In order for a perfect anti-reflection effect to succeed, boundary conditions must be fulfilled. Examination of the illustration immediately reveals that for the layer with a thickness d, precisely “a quarter wavelength must fit in”, otherwise a phase shift of λ/2 is not possible.

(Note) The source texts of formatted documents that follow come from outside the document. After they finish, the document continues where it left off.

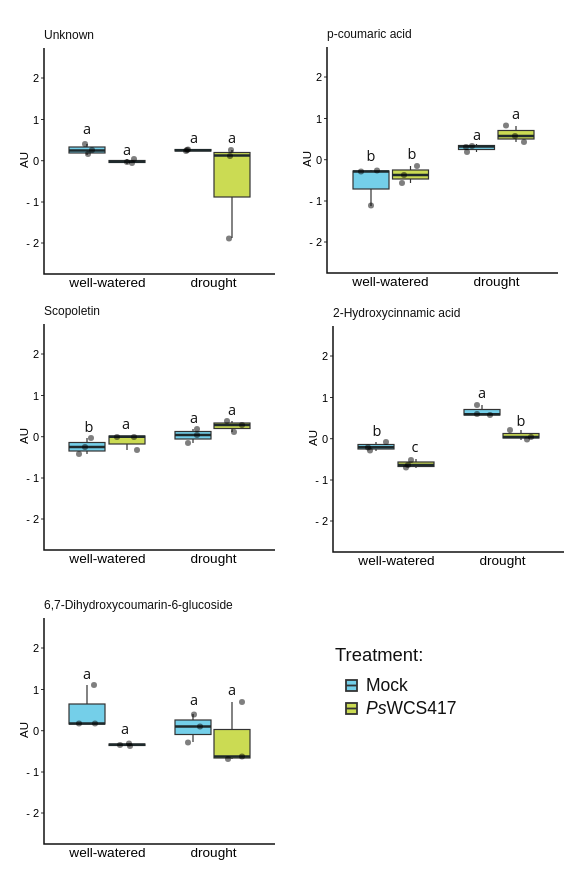
<!DOCTYPE html>
<html lang="en">
<head>
<meta charset="utf-8">
<title>Metabolite levels by treatment</title>
<style>
:root {
  --paper: #fff;
  --ink: #111;
  --outline: #333;
  --median: #1f2a2c;
  --mock: #74cfe9;
  --strain: #cbdb53;
  --sans: "Liberation Sans", Arial, sans-serif;
  --letters: "Open Sans", "Noto Sans", sans-serif;
}
* { box-sizing: border-box; margin: 0; }
body { width: 582px; height: 880px; overflow: hidden; background: var(--paper); color: var(--ink); font-family: var(--sans); }
.charts { display: grid; grid-template-columns: 283px 299px; grid-template-rows: 277px 294px 282px; width: 582px; height: 880px; padding-top: 27px; }
.panel { width: 283px; height: 270px; }
.unknown { margin-top: 1px; }
.hydroxycinnamic { margin: 2px 0 0 6px; }
figcaption { height: 20px; padding-left: 44px; font-size: 12px; line-height: 14px; white-space: nowrap; }
.panel svg { display: block; width: 283px; height: 250px; }
.axis { fill: none; stroke: var(--ink); stroke-width: 1.5; }
.tick { fill: none; stroke: var(--outline); stroke-width: 1; }
.value { font: 11px var(--sans); text-anchor: end; }
.group { font: 13.6px var(--sans); text-anchor: middle; }
.unit { font: 11.5px var(--sans); text-anchor: middle; }
.mock { fill: var(--mock); }
.strain { fill: var(--strain); }
.box { stroke: var(--outline); stroke-width: 1.2; }
.whisker { stroke: var(--outline); stroke-width: 1.2; }
.median { stroke: var(--median); stroke-width: 2.4; }
.points { fill: #000; fill-opacity: .5; }
.letters { font: 14.5px var(--letters); text-anchor: middle; fill: var(--ink); }
.legend { padding: 45px 0 0 52px; }
.legend h2 { font-size: 18.4px; font-weight: 400; line-height: 24px; }
.legend ul { list-style: none; padding: 7px 0 0 10px; }
.legend li { display: flex; align-items: center; gap: 8px; height: 23px; font-size: 17.5px; line-height: 23px; white-space: nowrap; }
.legend svg { width: 13px; height: 13px; }
.key { stroke: var(--outline); stroke-width: 1.8; }
</style>
</head>
<body>
<svg width="0" height="0" style="position:absolute" aria-hidden="true">
  <defs>
    <g id="axes">
      <path class="tick" d="M41 50H44M41 91.5H44M41 132.7H44M41 174H44M41 215H44"/>
      <path class="axis" d="M44 20V246H275"/>
      <g class="value">
        <text x="39" y="54">2</text>
        <text x="39" y="95.500">1</text>
        <text x="39" y="136.700">0</text>
        <text x="39" y="178">- 1</text>
        <text x="39" y="219">- 2</text>
      </g>
      <text class="unit" transform="translate(28 132) rotate(-90)">AU</text>
      <text class="group" x="107.500" y="259">well-watered</text>
      <text class="group" x="213.500" y="259">drought</text>
    </g>
    <circle id="dot" r="3"/>
  </defs>
</svg>

<main class="charts">
  <figure class="panel unknown">
    <figcaption>Unknown</figcaption>
    <svg viewBox="0 20 283 250" role="img" aria-label="Box plot of Unknown">
      <use href="#axes"/>
      <path class="whisker" d="M87 116V127M127 131V136M232 122V210"/>
      <g class="box">
        <rect class="mock" x="69" y="119" width="36" height="6"/>
        <rect class="strain" x="109" y="132.500" width="36" height="2"/>
        <rect class="mock" x="175" y="121.500" width="36" height="1.500"/>
        <rect class="strain" x="214" y="124.500" width="36" height="44.500"/>
      </g>
      <path class="median" d="M69 122.500H105M109 133.700H145M175 122.300H211M214 127.500H250"/>
      <g class="points">
        <use href="#dot" x="85" y="116"/><use href="#dot" x="92" y="122"/><use href="#dot" x="88" y="126"/>
        <use href="#dot" x="134" y="131"/><use href="#dot" x="127" y="134"/><use href="#dot" x="132" y="135"/>
        <use href="#dot" x="187" y="122"/><use href="#dot" x="186" y="123"/><use href="#dot" x="188" y="121.500"/>
        <use href="#dot" x="231" y="122"/><use href="#dot" x="230" y="128"/><use href="#dot" x="229" y="210.500"/>
      </g>
      <g class="letters"><text x="87" y="106">a</text><text x="127" y="127">a</text><text x="194" y="115">a</text><text x="232" y="115">a</text></g>
    </svg>
  </figure>

  <figure class="panel coumaric">
    <figcaption>p-coumaric acid</figcaption>
    <svg viewBox="0 20 283 250" role="img" aria-label="Box plot of p-coumaric acid">
      <use href="#axes"/>
      <path class="whisker" d="M88 143V179M127.500 139V156M193.500 117V125M233 99V115"/>
      <g class="box">
        <rect class="mock" x="70" y="144" width="36" height="18"/>
        <rect class="strain" x="109.500" y="143" width="36" height="9"/>
        <rect class="mock" x="175.500" y="118.500" width="36" height="4"/>
        <rect class="strain" x="215" y="103.500" width="36" height="8.500"/>
      </g>
      <path class="median" d="M70 144.500H106M109.500 148H145.500M175.500 119.500H211.500M215 109H251"/>
      <g class="points">
        <use href="#dot" x="78" y="144.500"/><use href="#dot" x="94" y="143.500"/><use href="#dot" x="88" y="178.500"/>
        <use href="#dot" x="134" y="139"/><use href="#dot" x="121" y="148"/><use href="#dot" x="119" y="156"/>
        <use href="#dot" x="183" y="120"/><use href="#dot" x="189" y="119"/><use href="#dot" x="184" y="125"/>
        <use href="#dot" x="223" y="98.500"/><use href="#dot" x="232" y="109"/><use href="#dot" x="241" y="115"/>
      </g>
      <g class="letters"><text x="88" y="134">b</text><text x="129" y="132">b</text><text x="194" y="113">a</text><text x="233" y="92">a</text></g>
    </svg>
  </figure>

  <figure class="panel scopoletin">
    <figcaption>Scopoletin</figcaption>
    <svg viewBox="0 20 283 250" role="img" aria-label="Box plot of Scopoletin">
      <use href="#axes"/>
      <path class="whisker" d="M87 134V150M127 132V146M193 125V139M232 117V128"/>
      <g class="box">
        <rect class="mock" x="69" y="138.500" width="36" height="8.500"/>
        <rect class="strain" x="109" y="132" width="36" height="8"/>
        <rect class="mock" x="175" y="127.500" width="36" height="7.500"/>
        <rect class="strain" x="214" y="119" width="36" height="5.500"/>
      </g>
      <path class="median" d="M69 143H105M109 132.700H145M175 131H211M214 121H250"/>
      <g class="points">
        <use href="#dot" x="91" y="134"/><use href="#dot" x="85" y="143"/><use href="#dot" x="79" y="150"/>
        <use href="#dot" x="117" y="133"/><use href="#dot" x="134" y="133"/><use href="#dot" x="137" y="146"/>
        <use href="#dot" x="197" y="125"/><use href="#dot" x="197" y="131"/><use href="#dot" x="188" y="139"/>
        <use href="#dot" x="227" y="117"/><use href="#dot" x="242" y="121"/><use href="#dot" x="234" y="128"/>
      </g>
      <g class="letters"><text x="89" y="128">b</text><text x="126" y="125">a</text><text x="194" y="119">a</text><text x="232" y="111">a</text></g>
    </svg>
  </figure>

  <figure class="panel hydroxycinnamic">
    <figcaption>2-Hydroxycinnamic acid</figcaption>
    <svg viewBox="0 20 283 250" role="img" aria-label="Box plot of 2-Hydroxycinnamic acid">
      <use href="#axes"/>
      <path class="whisker" d="M87 136V145M127 153V162M193 99V109M232 124V134"/>
      <g class="box">
        <rect class="mock" x="69" y="138.500" width="36" height="4.500"/>
        <rect class="strain" x="109" y="156" width="36" height="4.500"/>
        <rect class="mock" x="175" y="103.500" width="36" height="5.500"/>
        <rect class="strain" x="214" y="127.500" width="36" height="4.500"/>
      </g>
      <path class="median" d="M69 141.300H105M109 159H145M175 108.300H211M214 131H250"/>
      <g class="points">
        <use href="#dot" x="97" y="136"/><use href="#dot" x="79" y="141.500"/><use href="#dot" x="81" y="144.500"/>
        <use href="#dot" x="122" y="154"/><use href="#dot" x="119" y="159"/><use href="#dot" x="117" y="161.500"/>
        <use href="#dot" x="188" y="99"/><use href="#dot" x="188" y="108"/><use href="#dot" x="201" y="109"/>
        <use href="#dot" x="221" y="124"/><use href="#dot" x="242" y="131"/><use href="#dot" x="238" y="133.500"/>
      </g>
      <g class="letters"><text x="88" y="130">b</text><text x="126" y="146">c</text><text x="193" y="92">a</text><text x="232" y="120">b</text></g>
    </svg>
  </figure>

  <figure class="panel glucoside">
    <figcaption>6,7-Dihydroxycoumarin-6-glucoside</figcaption>
    <svg viewBox="0 20 283 250" role="img" aria-label="Box plot of 6,7-Dihydroxycoumarin-6-glucoside">
      <use href="#axes"/>
      <path class="whisker" d="M87 87V126M127 145V148M193 116V144M232 104V161"/>
      <g class="box">
        <rect class="mock" x="69" y="106" width="36" height="20"/>
        <rect class="strain" x="109" y="146" width="36" height="1.500"/>
        <rect class="mock" x="175" y="122" width="36" height="14.500"/>
        <rect class="strain" x="214" y="131.500" width="36" height="28.500"/>
      </g>
      <path class="median" d="M69 125.500H105M109 146.800H145M175 128.500H211M214 158.500H250"/>
      <g class="points">
        <use href="#dot" x="94" y="87"/><use href="#dot" x="79" y="125.500"/><use href="#dot" x="95" y="125.500"/>
        <use href="#dot" x="120" y="147"/><use href="#dot" x="129" y="145.500"/><use href="#dot" x="130" y="148"/>
        <use href="#dot" x="194" y="116.500"/><use href="#dot" x="200" y="128.500"/><use href="#dot" x="188" y="144.500"/>
        <use href="#dot" x="242" y="104"/><use href="#dot" x="242" y="158.500"/><use href="#dot" x="228" y="161"/>
      </g>
      <g class="letters"><text x="87" y="81">a</text><text x="125" y="136">a</text><text x="194" y="107">a</text><text x="232" y="97">a</text></g>
    </svg>
  </figure>

  <section class="legend">
    <h2>Treatment:</h2>
    <ul>
      <li><svg viewBox="0 0 13 13" aria-hidden="true"><g class="key mock"><rect x="1" y="1" width="11" height="11"/><path d="M1 6.500H12"/></g></svg><span>Mock</span></li>
      <li><svg viewBox="0 0 13 13" aria-hidden="true"><g class="key strain"><rect x="1" y="1" width="11" height="11"/><path d="M1 6.500H12"/></g></svg><span><i>Ps</i>WCS417</span></li>
    </ul>
  </section>
</main>
</body>
</html>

Furthermore, it should be noted that the light in a medium with a refractive index nS is “slowed down” to the speed c = c0/nS.
The optical layer thickness relevant for the propagation of the wave is therefore nS . d. This results in the phase condition for an eradication of the reflected light: nS . d = λ/4.
The phase condition determines the layer thickness d and can, of course, only be fulfilled for a single wavelength from the visible spectrum (“design wavelength”, in optician-speak). The design wavelength is usually placed in the middle of the visible spectrum (color “green” at 550 nm). In addition to the phase condition, it must also be taken into account that complete eradication can only be achieved if the amplitudes r1 and r2 of the two reflected wave trains are also equal.
As shown in the adjacent formula (6), this results by using the Fresnel equation (3), which is now applied to both interfaces, the amplitude condition for the refractive index nS of the layer is obtained after appropriate conversion.
For the complete anti-reflection coating of glass, a coating material with nS = 1.23 would therefore have to be found, which nature unfortunately does not have in stock for us. With every available material, only a partial eradication is possible. It should be additionally noted that an anti-reflection effect on glass substrates can only be achieved by layers with nS < 1.52; layers with nS > 1.52 lead to increased reflection. The phenomenon can incidentally be observed in everyday life on the “substrate” water (nM = 1.33). Thin petrol or oil residues (e.g. nS = 1.50 for benzene) on puddles create iridescent interference colors.
When searching for suitable coating materials with nS < 1.52, MgF2 (nS = 1.38) and SiO2 (nS = 1.46) are encountered. Applying the Fresnel equation to MgF2 yields R = 0.0125 for a glass surface, meaning that the total reflectance of the pane is reduced from 8.3% to 2.5%. This is already a partial success, but potential for improvement still remains. The adjacent Figure shows the reflectance curve of an MgF2 layer with a thickness of λ/4 at a design wavelength of 550 nm. The corresponding layer thickness according to (5) is 99.6 nm.
If better antireflection coatings are desired, it is necessary to add “layer by layer”, to apply the Fresnel equations accordingly for several interfaces, and to have suitable designs calculated by the computer. We would like to spare you the description of the progression from the simple λ/4 MgF2 layer through to the super-broadband anti-reflection coating with 6 or more layers. The adjacent Figure shows the spectral reflectance for a broadband anti-reflection coating with four layers comprised of Si02 (nS = 1.46) and TiO2 (nS = 2.35) as the coating material.
An example for the layer structure of such a system is shown in the adjactne Figure. As the reflection from the rear glass surface must also be suppressed, the identical layer package must be applied to both surfaces of the glass.
The adjacent Figure shows an object behind a split pane, where the left half is coated with a broadband anti-reflection coating, thereby becoming practically “invisible”.
The reduction or eradication of reflections for the visible part of the solar spectrum is only one of the challenges which glass presents for us in its function as an optical material or construction element. In addition to light, the sun also provides heat in the so-called near-infrared range (NIR) between around 800 and 3000 nm. Furthermore, during the cold months of the year, rooms need to be heated. The corresponding temperature radiation lies in the far-infrared range (FIR) with wavelengths of around 10 µm.
“Can glass reflect heat?” is a question to which we will provide answers in the forthcoming articles.